To The Stars
1st June 2020 (UK VOD Premiere)
Under small town scrutiny, a withdrawn farmer's daughter forges an intimate friendship with a worldly but reckless new girl in 1960s Oklahoma.
Kara Hayward, Jordana Spiro, Tina Parker
Set in the small town of Wakita, Oklahoma (also seen in the 1996 hit disaster movie Twister) To The Stars follows the blossoming friendship of outcast Iris (Kara Hayward; Moonrise Kingdom, Isle of Dogs) and the town’s newest resident Maggie (Liana Liberato; If I Stay). More likely to be found with her head in a book than with a group of people, Iris is the focus of bullying and ridicule for the bored popular kids at her school. There isn’t any respite from the abuse at home either. Stuck with an alcoholic mother Francie (Jordana Spiro; Rachel in Netflix’s crime drama Ozark) who believes her pregnancy was the reason she never achieved her dreams and a quietly supportive but largely absent father Hank (Shea Whigham; First Man, Death Note), Iris find solace every night in swimming alone at a nearby lake.
Enter Maggie. She’s moved to Wakita for her dad Gerald’s (Tony Hale; Toy Story 4, Arrested Development) job as a photographer for Time Magazine. She’s loud, confident and the polar opposite of Iris’ meek disposition. And yet, Maggie takes quite the shine to Iris. The pair quickly become friends, sharing evenings at the lake and bringing out the best in each other. But there’s a secret behind Maggie’s infectious smile and her reason for moving to town. A revelation that threatens not only the pairs friendship, but one that could upend Maggie’s seemingly peaceful family life.
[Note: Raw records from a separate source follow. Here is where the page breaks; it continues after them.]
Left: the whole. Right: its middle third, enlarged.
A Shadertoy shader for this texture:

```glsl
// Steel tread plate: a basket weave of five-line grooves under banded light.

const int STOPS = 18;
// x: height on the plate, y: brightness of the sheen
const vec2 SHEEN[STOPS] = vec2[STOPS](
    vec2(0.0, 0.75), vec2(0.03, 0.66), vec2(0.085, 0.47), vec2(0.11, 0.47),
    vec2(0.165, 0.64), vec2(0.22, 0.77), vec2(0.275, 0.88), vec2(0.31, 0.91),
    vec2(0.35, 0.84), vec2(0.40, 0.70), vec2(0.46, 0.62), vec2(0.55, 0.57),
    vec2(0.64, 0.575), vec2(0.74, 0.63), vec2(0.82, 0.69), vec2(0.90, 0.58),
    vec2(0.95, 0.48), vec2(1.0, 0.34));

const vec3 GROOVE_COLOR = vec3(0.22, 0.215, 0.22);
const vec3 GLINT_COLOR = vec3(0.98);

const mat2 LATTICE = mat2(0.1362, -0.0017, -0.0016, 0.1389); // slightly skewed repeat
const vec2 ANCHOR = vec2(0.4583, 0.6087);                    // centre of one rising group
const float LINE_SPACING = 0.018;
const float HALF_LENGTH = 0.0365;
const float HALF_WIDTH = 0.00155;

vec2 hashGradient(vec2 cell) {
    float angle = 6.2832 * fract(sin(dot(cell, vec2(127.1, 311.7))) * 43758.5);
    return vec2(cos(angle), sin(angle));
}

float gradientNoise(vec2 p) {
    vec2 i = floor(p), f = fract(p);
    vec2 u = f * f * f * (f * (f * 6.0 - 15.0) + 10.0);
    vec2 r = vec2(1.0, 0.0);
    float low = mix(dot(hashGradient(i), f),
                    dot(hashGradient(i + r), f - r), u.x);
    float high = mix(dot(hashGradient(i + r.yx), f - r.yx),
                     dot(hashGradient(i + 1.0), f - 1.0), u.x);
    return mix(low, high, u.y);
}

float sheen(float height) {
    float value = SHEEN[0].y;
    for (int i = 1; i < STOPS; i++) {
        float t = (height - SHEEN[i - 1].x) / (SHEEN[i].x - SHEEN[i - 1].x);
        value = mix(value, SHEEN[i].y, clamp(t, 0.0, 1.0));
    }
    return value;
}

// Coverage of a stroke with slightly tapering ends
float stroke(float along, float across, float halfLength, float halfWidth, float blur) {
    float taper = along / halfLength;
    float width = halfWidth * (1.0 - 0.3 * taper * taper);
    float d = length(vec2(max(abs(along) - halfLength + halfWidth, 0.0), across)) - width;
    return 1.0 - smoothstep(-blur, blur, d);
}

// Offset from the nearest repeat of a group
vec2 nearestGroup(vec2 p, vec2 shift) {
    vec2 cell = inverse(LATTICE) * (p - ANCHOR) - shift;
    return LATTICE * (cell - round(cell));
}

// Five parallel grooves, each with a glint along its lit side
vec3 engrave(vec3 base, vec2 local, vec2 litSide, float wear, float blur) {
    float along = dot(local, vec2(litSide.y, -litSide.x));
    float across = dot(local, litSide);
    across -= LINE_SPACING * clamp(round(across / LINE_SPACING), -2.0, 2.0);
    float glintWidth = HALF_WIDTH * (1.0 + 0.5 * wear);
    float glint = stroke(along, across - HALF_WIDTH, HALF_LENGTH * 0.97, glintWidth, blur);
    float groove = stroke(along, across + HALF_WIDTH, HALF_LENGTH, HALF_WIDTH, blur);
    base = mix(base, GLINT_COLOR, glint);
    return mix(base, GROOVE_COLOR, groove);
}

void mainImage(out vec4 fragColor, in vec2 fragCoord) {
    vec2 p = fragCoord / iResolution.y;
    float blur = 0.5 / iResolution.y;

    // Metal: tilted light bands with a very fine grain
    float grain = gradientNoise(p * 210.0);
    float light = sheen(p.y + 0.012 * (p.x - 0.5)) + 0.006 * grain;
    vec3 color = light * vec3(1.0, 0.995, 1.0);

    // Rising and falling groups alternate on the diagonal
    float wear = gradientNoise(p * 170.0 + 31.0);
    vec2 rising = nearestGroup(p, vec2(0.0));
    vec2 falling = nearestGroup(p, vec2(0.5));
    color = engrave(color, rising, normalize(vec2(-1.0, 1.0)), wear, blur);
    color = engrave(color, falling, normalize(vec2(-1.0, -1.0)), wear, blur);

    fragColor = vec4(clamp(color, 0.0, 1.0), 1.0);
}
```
To The Stars is very much a grounded picture. It’s driven forward by its characters and their relationships. Fortunately these are – on the whole – always engaging to watch. Chiefly, Maggie and Iris’ connection naturally unfurls and is handled delicately. Unfortunately, the time invested in the pair culminates in a hasty and unsatisfying finale, one that is ill-fitting of the events that proceed it. It really is a shame that melodrama takes precedence in the closing moments over what was an organic and genuine simmering coming-of-age drama.
Still, To The Stars features two leads that have a shining future ahead of them. Kara Haywood’s Iris is no doubt the focus of the film and Haywood handles the responsibility confidently. There’s very little depth to shown to Iris’ stereotyped character traits beyond her eyes-to-the-ground, hunched shoulders, thick glasses and disappointed mother. Nonetheless, Haywood steps up to the plate and makes the most of the moment. On the flip side, Liana Liberato’s introduction as Maggie literally rocks the town. Wakita’s seen nothing like her before and everyone is amazed at how she carries herself. Liberato should very much be the headline name here and displays an overwhelming range of emotions, all of which are successfully authentic, in her portrayal of Maggie.
I was hoping to see more of Maggie’s backstory, which is infinitely more interesting. Her home life is a far cry from the perfect picture she paints out, but we only get glimpses into the struggles she faces. Even so, these brief moments are standout in To The Stars, with Tony Hale as her father Gerald being an especially notable performance. Usually seen in comedic roles, Hale is silently terrifying as Maggie’s strict dad Gerald. Going back to Iris’ upbringing, it’s refreshing to see the mother being the offending party as opposed to the oft-overused male of the household. Jordana Spiro is fantastic in this role and is ably aided by Shea Whigham as Iris’ dad. He’s another intriguing figure which I hoped the film would shed more light on, but is added to the pile of missed opportunities.
To The Stars is as much about the mentality of Small Towns in America in this time period as it is about the people living in them. Families lived by the idea of the man going to work while the wife stays home to cook and clean. Anything that strays from this is an affront to everything that’s decent. What would the neighbours say? This lack of progressive thinking affects Iris and Maggie in different ways and ultimately tinges the picture with a rather sombre aura.
To The Stars voices the importance of staying true to yourself in the face of incredible adversity. It boasts two first-rate performances in Liana Liberato and Kara Haywood as well as a supporting cast with no weak link. It’s just regrettable that its final moments feel the need to loudly shout out a message which was cleverly and softly inferred for us to pick up on ourselves.
To The Stars is available to buy on iTunes, Amazon, Google Play, Sky Store, Virgin and Chili from 1st June 2020.
Two fantastic leads and no weak link in supporting cast
Important message of staying true to yourself
Visually pleasing recreation on 1960's American small town
Closing minutes of the third act don't fit with the rest of the film
Would have benefited from delving deeper into Maggie's homelife